Hector Boece lived from 1465 to 1536. He was a philosopher, historian and academic, and was the first principal of what became the University of Aberdeen. The wider picture in Scotland at the time is set out in our Historical Timeline.
Hector Boece was born in Dundee where he was schooled. He later became a student at the University of Paris, where he attended the Collège de Montaigu, part of the University's Faculty of Arts. While there he was a contemporary and close friend of the Dutch theologian Erasmus of Rotterdam. Boece went on to become secretary to the Master of the College, Jan Standonck. In 1497 he was appointed to the post of professor of philosophy at the University of Paris.
Meanwhile, in 1495, William Elphinstone, the Bishop of Aberdeen had gained papal agreement to the establishment of Scotland's third university, King's College, Aberdeen. In 1500 Hector Boece accepted a very generous financial offer from Elphinstone, made on behalf of James IV, to leave Paris and become the first principal of King's College. Under his leadership the college rapidly established itself as a leading academic institution, modelled closely on the the University of Paris.
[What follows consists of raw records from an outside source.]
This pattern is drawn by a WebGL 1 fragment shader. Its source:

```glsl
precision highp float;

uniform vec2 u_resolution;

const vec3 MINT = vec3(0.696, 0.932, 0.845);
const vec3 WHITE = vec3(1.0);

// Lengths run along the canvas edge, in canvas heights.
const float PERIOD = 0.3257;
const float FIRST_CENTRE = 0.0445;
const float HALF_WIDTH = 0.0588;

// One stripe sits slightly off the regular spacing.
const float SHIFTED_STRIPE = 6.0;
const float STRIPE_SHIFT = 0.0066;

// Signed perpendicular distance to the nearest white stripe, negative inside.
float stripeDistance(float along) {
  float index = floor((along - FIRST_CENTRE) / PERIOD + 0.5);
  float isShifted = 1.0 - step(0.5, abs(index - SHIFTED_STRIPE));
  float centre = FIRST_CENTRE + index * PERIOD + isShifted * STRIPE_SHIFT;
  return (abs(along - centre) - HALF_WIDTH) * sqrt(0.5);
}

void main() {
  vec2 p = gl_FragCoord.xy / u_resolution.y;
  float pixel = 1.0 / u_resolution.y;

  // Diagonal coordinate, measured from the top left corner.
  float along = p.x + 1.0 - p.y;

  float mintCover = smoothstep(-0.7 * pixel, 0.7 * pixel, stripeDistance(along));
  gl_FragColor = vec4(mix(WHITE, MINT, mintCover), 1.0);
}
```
As well as acting as principal, Boece gave lectures on medicine and divinity.
Hector Boece also established himself as a historian. In 1522 he published Vitae Episcoporum Murthlacensium et Aberdonensium, or "Lives of the Bishops of Murthlack and Aberdeen". In 1527 he published the much more ambitious Historia Gentis Scotorum or "History of the Scottish People", charting the history of Scotland from its origins right through to the accession of James III of Scotland.
By modern standards, Boece's approach to history was rather credulous. He tended to uncritically blend historical fact with myth and folklore, and he also tended to write with an eye to ensuring he stayed in good favour with James V. This meant he tended to set the Stewart dynasty in a very flattering light, and play down the merits of their enemies. One famous result was his historically unfair treatment of King Macbeth, and it was Boece's version of history which was later enshrined in the plot of William Shakespeare's play about Macbeth. By the very dodgy standards of early Scottish histories, however, Boece's was not only comparatively accurate, it was also written in an unusually accessible style and achieved considerable popularity, especially after its translation from the original Latin into French and Scots.